===== Available records =====

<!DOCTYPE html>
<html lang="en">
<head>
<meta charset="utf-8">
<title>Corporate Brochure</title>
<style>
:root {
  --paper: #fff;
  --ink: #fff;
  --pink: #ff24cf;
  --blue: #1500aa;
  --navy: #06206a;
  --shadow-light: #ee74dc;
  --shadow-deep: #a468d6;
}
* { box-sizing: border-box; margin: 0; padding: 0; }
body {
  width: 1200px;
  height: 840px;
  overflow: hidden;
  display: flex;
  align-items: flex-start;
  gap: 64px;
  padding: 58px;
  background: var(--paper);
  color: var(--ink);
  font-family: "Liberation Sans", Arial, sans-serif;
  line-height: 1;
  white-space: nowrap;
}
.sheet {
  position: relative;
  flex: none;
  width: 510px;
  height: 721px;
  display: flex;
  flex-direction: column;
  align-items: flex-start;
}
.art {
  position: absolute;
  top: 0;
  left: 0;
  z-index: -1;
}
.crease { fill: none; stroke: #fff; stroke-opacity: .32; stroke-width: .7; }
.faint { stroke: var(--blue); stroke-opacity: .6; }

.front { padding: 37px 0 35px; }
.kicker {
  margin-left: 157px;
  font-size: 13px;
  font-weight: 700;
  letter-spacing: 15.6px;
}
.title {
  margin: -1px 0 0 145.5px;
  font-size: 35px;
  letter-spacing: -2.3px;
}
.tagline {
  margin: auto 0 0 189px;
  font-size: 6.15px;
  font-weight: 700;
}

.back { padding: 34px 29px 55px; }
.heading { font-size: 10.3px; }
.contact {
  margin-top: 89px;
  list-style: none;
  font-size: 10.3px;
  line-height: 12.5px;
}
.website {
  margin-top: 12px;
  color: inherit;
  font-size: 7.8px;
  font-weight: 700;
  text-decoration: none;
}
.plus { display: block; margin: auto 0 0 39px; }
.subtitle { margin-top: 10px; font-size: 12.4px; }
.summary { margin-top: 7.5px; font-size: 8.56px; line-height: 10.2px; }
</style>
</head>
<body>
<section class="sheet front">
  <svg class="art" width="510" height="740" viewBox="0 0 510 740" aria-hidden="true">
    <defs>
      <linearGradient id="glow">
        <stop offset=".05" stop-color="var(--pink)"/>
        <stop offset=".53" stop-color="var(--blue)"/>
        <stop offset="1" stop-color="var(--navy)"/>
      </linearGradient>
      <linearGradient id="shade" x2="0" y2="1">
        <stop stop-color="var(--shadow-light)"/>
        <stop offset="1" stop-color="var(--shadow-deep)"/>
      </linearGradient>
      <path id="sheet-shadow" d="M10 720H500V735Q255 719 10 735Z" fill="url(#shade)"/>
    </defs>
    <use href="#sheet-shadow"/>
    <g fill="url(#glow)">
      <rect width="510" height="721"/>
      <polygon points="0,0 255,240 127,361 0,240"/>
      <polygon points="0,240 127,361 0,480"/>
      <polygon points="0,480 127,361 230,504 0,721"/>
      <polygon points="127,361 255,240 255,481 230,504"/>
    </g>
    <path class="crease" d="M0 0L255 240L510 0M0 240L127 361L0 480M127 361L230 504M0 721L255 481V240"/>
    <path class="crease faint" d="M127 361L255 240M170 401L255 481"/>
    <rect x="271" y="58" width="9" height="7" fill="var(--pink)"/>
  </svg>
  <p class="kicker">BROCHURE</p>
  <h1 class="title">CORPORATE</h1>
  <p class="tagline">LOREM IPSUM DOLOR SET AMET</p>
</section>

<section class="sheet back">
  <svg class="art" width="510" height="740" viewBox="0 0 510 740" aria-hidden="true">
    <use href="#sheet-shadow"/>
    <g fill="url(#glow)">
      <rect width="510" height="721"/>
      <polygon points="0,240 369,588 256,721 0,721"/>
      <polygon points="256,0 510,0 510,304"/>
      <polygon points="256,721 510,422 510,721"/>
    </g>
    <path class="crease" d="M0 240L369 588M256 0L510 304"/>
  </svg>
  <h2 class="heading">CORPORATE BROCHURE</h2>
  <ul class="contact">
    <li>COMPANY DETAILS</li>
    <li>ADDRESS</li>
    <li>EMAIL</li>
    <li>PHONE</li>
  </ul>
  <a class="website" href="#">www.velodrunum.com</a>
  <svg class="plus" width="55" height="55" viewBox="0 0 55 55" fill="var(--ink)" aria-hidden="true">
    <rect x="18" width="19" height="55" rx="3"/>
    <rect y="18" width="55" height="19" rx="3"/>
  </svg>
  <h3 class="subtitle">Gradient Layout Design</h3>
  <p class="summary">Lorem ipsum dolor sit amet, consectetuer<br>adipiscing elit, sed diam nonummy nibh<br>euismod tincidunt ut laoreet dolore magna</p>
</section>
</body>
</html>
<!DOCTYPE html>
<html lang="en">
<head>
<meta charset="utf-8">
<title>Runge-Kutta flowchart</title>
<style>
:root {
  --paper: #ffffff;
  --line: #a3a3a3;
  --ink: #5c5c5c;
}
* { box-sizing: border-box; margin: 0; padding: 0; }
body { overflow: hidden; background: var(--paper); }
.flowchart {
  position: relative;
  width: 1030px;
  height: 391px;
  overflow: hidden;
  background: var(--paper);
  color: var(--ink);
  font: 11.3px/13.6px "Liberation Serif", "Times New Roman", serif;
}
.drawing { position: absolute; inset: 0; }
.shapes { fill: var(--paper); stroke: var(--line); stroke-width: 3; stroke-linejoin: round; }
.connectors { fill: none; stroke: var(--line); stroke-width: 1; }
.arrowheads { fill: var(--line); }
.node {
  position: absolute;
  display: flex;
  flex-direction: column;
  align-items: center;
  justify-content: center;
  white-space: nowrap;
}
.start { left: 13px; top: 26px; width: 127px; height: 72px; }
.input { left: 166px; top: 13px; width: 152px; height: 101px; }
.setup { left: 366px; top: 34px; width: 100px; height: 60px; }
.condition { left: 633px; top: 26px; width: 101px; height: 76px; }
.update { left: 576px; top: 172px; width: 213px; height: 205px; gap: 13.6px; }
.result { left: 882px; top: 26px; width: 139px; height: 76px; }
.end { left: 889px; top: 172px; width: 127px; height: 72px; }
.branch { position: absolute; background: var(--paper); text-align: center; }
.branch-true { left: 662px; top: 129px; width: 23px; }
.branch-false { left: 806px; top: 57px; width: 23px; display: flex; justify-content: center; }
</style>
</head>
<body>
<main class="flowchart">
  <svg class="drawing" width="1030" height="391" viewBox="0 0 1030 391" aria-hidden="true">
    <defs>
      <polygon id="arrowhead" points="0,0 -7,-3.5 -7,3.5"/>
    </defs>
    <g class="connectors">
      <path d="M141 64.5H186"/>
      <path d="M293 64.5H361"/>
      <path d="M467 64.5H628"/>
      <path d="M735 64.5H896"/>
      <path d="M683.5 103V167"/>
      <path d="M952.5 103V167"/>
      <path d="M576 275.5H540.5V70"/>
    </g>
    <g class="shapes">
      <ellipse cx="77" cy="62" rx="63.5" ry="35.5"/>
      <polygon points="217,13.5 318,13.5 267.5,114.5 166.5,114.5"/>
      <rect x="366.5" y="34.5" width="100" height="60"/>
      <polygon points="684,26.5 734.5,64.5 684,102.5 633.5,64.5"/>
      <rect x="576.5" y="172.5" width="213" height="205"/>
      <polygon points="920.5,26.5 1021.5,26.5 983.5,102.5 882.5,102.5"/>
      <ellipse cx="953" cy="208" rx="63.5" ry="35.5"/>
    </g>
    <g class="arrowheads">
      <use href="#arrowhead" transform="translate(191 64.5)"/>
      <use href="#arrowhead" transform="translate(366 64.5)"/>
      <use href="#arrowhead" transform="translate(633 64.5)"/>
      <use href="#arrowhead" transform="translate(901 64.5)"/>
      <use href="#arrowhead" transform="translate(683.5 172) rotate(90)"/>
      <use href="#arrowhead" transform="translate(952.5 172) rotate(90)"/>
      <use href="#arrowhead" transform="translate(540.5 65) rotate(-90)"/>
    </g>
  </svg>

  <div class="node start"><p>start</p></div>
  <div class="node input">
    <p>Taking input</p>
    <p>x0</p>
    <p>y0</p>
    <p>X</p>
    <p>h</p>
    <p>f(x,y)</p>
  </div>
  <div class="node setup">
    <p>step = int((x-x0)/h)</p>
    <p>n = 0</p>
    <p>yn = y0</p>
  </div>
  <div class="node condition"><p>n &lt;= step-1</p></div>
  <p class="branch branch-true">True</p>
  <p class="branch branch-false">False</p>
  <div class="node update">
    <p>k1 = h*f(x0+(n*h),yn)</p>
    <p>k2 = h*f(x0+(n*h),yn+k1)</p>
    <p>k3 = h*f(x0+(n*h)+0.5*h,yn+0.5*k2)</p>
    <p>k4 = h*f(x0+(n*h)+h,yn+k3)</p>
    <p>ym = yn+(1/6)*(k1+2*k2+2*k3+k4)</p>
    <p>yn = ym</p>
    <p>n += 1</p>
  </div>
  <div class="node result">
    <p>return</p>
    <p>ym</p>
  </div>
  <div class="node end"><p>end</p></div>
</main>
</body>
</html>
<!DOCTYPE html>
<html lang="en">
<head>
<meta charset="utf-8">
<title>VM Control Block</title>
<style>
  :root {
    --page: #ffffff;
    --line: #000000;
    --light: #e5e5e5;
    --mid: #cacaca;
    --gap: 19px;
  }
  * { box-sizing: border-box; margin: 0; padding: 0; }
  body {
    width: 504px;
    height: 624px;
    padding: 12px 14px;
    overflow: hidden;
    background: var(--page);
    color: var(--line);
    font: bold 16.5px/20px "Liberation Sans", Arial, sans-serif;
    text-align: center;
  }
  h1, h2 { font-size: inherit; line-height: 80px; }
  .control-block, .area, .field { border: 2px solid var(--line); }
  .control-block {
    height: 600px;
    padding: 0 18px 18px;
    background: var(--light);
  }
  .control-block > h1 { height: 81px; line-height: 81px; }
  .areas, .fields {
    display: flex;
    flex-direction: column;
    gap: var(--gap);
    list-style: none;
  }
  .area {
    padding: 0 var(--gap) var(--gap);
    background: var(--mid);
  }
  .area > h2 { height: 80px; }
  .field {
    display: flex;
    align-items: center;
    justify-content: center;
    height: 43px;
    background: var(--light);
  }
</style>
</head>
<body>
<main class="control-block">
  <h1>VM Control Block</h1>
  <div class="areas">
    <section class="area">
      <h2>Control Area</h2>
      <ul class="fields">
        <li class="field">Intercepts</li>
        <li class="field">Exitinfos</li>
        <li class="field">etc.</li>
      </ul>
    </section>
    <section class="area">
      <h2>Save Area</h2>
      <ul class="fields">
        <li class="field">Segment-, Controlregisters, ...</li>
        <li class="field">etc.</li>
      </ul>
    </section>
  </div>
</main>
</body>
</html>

=====

Problem to solve => When a line among the entries above contains "auto", copy it.

Exercise result =>
  margin: auto 0 0 189px;
.plus { display: block; margin: auto 0 0 39px; }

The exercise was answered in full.